* _Raw data_:
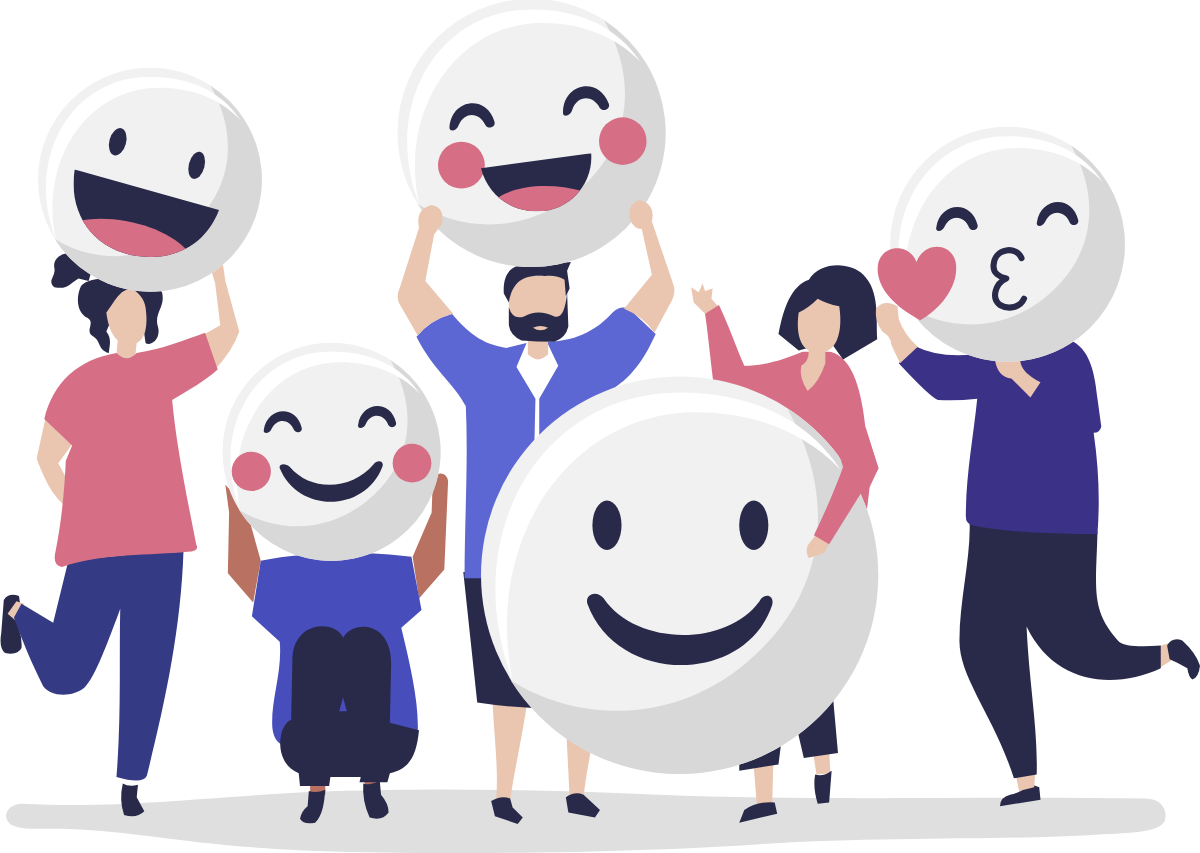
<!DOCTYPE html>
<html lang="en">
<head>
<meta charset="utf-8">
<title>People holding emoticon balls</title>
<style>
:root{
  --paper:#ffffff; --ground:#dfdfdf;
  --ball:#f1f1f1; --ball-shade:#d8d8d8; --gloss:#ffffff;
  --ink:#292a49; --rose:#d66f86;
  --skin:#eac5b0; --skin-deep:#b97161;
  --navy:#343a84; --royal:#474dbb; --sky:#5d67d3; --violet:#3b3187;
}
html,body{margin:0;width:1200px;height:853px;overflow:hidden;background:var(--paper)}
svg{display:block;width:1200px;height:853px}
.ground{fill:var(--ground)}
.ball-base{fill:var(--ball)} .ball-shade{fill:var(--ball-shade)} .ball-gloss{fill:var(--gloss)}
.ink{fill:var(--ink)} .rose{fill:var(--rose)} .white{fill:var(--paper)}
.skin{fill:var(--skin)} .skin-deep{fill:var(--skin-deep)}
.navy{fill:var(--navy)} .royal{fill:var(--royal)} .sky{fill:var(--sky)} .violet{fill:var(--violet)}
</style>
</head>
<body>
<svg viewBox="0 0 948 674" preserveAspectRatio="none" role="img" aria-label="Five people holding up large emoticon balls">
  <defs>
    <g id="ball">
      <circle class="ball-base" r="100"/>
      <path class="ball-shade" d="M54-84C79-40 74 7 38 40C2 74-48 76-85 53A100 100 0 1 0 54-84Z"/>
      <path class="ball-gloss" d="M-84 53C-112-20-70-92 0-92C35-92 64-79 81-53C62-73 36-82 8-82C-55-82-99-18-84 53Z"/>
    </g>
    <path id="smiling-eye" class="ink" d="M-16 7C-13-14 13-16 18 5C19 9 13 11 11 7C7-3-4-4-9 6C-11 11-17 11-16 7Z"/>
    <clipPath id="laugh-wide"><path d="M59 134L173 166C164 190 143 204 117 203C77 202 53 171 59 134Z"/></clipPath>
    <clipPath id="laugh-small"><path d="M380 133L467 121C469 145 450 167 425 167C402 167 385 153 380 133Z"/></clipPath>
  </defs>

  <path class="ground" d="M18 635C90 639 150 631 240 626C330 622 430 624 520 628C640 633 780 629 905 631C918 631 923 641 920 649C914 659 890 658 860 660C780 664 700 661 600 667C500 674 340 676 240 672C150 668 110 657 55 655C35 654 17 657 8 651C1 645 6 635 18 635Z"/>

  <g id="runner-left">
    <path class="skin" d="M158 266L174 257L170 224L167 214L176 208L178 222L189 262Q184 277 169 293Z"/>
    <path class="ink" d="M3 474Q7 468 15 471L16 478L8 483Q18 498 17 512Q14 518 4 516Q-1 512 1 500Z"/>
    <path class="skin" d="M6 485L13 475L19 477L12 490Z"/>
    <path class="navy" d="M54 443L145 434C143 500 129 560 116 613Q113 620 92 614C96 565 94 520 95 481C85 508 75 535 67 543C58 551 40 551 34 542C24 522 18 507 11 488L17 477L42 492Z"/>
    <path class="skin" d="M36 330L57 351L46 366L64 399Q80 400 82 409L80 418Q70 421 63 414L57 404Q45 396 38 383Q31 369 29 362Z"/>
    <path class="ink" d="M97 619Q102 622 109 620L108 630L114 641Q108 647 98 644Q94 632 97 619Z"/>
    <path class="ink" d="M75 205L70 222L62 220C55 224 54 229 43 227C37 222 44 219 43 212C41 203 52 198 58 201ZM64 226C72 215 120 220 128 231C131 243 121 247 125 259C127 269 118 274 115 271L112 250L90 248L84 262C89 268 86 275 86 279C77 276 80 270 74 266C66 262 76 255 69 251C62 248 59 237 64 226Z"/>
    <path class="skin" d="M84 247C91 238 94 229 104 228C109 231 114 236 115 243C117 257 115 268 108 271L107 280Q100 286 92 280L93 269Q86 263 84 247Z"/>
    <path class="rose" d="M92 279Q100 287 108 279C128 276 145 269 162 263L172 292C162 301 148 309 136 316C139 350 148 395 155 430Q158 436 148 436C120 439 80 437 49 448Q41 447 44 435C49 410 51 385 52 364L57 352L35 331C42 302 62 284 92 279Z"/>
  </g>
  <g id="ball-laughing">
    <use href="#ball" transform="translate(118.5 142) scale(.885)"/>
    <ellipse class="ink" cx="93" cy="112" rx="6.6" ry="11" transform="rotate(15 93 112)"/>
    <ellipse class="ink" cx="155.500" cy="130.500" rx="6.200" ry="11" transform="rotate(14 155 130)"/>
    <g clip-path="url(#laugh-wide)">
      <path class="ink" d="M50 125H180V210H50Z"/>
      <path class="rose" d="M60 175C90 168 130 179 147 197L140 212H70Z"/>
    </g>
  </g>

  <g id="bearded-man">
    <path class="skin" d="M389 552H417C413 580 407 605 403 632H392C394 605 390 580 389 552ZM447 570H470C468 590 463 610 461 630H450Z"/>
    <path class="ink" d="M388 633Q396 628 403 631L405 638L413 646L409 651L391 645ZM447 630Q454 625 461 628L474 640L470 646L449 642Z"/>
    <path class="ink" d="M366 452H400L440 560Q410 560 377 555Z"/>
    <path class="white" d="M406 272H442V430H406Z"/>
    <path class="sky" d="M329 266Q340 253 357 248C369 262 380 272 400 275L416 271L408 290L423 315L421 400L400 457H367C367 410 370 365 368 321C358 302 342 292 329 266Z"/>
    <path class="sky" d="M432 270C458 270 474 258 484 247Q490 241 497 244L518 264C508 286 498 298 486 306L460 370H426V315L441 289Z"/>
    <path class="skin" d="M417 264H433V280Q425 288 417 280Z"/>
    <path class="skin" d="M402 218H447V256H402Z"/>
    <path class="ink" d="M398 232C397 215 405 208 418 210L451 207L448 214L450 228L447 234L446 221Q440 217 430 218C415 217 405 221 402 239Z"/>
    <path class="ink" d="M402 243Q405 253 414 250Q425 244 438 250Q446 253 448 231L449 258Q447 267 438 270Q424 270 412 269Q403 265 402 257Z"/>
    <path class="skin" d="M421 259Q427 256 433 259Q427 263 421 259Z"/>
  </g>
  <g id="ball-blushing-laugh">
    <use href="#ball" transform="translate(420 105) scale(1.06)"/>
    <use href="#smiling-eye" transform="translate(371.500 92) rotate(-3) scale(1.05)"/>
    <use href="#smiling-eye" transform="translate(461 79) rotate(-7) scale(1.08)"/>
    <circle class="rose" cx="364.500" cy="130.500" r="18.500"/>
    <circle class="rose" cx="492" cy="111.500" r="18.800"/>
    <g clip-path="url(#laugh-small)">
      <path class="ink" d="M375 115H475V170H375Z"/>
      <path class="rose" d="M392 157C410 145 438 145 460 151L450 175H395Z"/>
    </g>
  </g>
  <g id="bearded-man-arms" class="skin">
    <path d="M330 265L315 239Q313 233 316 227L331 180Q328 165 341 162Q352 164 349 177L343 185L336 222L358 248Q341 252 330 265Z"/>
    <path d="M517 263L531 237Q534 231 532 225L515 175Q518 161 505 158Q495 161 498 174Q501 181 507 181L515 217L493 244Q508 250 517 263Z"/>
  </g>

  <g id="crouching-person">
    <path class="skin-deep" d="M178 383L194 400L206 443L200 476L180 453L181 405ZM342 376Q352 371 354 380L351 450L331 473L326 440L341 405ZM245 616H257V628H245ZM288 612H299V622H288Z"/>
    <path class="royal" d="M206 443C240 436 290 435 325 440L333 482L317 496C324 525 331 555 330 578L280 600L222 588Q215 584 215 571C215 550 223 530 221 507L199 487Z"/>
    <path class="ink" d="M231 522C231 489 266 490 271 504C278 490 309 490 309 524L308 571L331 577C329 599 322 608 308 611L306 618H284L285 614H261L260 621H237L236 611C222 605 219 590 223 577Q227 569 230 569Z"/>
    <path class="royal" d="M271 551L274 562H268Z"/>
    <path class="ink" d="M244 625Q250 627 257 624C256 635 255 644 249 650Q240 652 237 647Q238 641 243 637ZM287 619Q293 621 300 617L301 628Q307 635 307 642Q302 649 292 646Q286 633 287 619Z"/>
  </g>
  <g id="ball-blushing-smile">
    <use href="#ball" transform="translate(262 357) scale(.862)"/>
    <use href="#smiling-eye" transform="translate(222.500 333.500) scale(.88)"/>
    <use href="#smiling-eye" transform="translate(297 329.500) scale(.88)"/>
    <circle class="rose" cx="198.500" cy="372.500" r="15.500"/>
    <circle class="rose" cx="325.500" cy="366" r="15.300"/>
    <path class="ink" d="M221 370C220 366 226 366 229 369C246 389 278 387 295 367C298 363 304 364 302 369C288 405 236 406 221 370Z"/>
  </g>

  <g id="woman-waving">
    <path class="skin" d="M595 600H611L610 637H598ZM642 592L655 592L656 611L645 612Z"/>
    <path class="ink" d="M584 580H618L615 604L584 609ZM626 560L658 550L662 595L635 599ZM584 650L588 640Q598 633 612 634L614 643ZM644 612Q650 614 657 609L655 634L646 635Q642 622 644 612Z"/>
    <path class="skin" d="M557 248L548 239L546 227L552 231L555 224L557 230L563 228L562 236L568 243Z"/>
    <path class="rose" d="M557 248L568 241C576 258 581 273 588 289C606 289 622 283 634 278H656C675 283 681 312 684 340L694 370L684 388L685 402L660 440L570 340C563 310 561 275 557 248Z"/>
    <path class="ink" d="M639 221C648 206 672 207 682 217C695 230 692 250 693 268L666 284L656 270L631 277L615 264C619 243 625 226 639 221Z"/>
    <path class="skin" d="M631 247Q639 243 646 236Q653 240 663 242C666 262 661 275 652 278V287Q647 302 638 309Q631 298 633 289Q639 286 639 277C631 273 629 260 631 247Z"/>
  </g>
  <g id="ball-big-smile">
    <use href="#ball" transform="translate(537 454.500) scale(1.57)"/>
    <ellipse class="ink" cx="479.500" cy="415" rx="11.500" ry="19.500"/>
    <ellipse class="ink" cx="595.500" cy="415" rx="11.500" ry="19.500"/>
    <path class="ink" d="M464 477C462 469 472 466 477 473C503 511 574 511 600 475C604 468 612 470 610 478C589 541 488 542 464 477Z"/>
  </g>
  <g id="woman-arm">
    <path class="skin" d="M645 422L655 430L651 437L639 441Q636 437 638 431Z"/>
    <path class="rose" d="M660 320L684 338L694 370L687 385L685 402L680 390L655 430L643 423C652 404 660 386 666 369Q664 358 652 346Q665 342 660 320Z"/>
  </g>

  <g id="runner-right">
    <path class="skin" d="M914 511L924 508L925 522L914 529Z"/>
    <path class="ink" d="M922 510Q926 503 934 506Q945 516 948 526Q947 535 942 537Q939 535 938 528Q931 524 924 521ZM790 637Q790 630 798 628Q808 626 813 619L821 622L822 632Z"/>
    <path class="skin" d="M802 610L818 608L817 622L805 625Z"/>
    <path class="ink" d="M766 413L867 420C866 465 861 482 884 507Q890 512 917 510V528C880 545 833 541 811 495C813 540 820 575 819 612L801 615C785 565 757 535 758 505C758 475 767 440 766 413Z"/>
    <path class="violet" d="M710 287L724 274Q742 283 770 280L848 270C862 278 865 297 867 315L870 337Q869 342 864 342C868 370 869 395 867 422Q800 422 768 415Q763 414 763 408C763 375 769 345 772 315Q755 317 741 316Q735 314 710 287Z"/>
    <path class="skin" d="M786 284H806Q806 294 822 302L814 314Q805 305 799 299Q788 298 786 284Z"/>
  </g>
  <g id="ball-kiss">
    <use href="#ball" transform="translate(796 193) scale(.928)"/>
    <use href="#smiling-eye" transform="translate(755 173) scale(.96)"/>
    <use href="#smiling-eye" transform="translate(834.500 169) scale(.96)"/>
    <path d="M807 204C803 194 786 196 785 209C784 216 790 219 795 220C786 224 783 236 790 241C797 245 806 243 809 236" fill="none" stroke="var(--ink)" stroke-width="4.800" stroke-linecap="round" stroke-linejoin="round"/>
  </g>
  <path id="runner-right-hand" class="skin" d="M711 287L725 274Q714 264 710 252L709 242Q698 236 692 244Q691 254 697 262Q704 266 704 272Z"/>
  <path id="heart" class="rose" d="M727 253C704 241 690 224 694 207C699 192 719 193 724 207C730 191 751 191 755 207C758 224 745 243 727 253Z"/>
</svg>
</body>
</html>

* _Aim of the task_: Look above for the line holding "221C648 206 672", then set down exactly that line and every line after it up to and including the line holding "287L724 274Q742 283", with nothing else.

* _Response area_:
    <path class="ink" d="M639 221C648 206 672 207 682 217C695 230 692 250 693 268L666 284L656 270L631 277L615 264C619 243 625 226 639 221Z"/>
    <path class="skin" d="M631 247Q639 243 646 236Q653 240 663 242C666 262 661 275 652 278V287Q647 302 638 309Q631 298 633 289Q639 286 639 277C631 273 629 260 631 247Z"/>
  </g>
  <g id="ball-big-smile">
    <use href="#ball" transform="translate(537 454.500) scale(1.57)"/>
    <ellipse class="ink" cx="479.500" cy="415" rx="11.500" ry="19.500"/>
    <ellipse class="ink" cx="595.500" cy="415" rx="11.500" ry="19.500"/>
    <path class="ink" d="M464 477C462 469 472 466 477 473C503 511 574 511 600 475C604 468 612 470 610 478C589 541 488 542 464 477Z"/>
  </g>
  <g id="woman-arm">
    <path class="skin" d="M645 422L655 430L651 437L639 441Q636 437 638 431Z"/>
    <path class="rose" d="M660 320L684 338L694 370L687 385L685 402L680 390L655 430L643 423C652 404 660 386 666 369Q664 358 652 346Q665 342 660 320Z"/>
  </g>

  <g id="runner-right">
    <path class="skin" d="M914 511L924 508L925 522L914 529Z"/>
    <path class="ink" d="M922 510Q926 503 934 506Q945 516 948 526Q947 535 942 537Q939 535 938 528Q931 524 924 521ZM790 637Q790 630 798 628Q808 626 813 619L821 622L822 632Z"/>
    <path class="skin" d="M802 610L818 608L817 622L805 625Z"/>
    <path class="ink" d="M766 413L867 420C866 465 861 482 884 507Q890 512 917 510V528C880 545 833 541 811 495C813 540 820 575 819 612L801 615C785 565 757 535 758 505C758 475 767 440 766 413Z"/>
    <path class="violet" d="M710 287L724 274Q742 283 770 280L848 270C862 278 865 297 867 315L870 337Q869 342 864 342C868 370 869 395 867 422Q800 422 768 415Q763 414 763 408C763 375 769 345 772 315Q755 317 741 316Q735 314 710 287Z"/>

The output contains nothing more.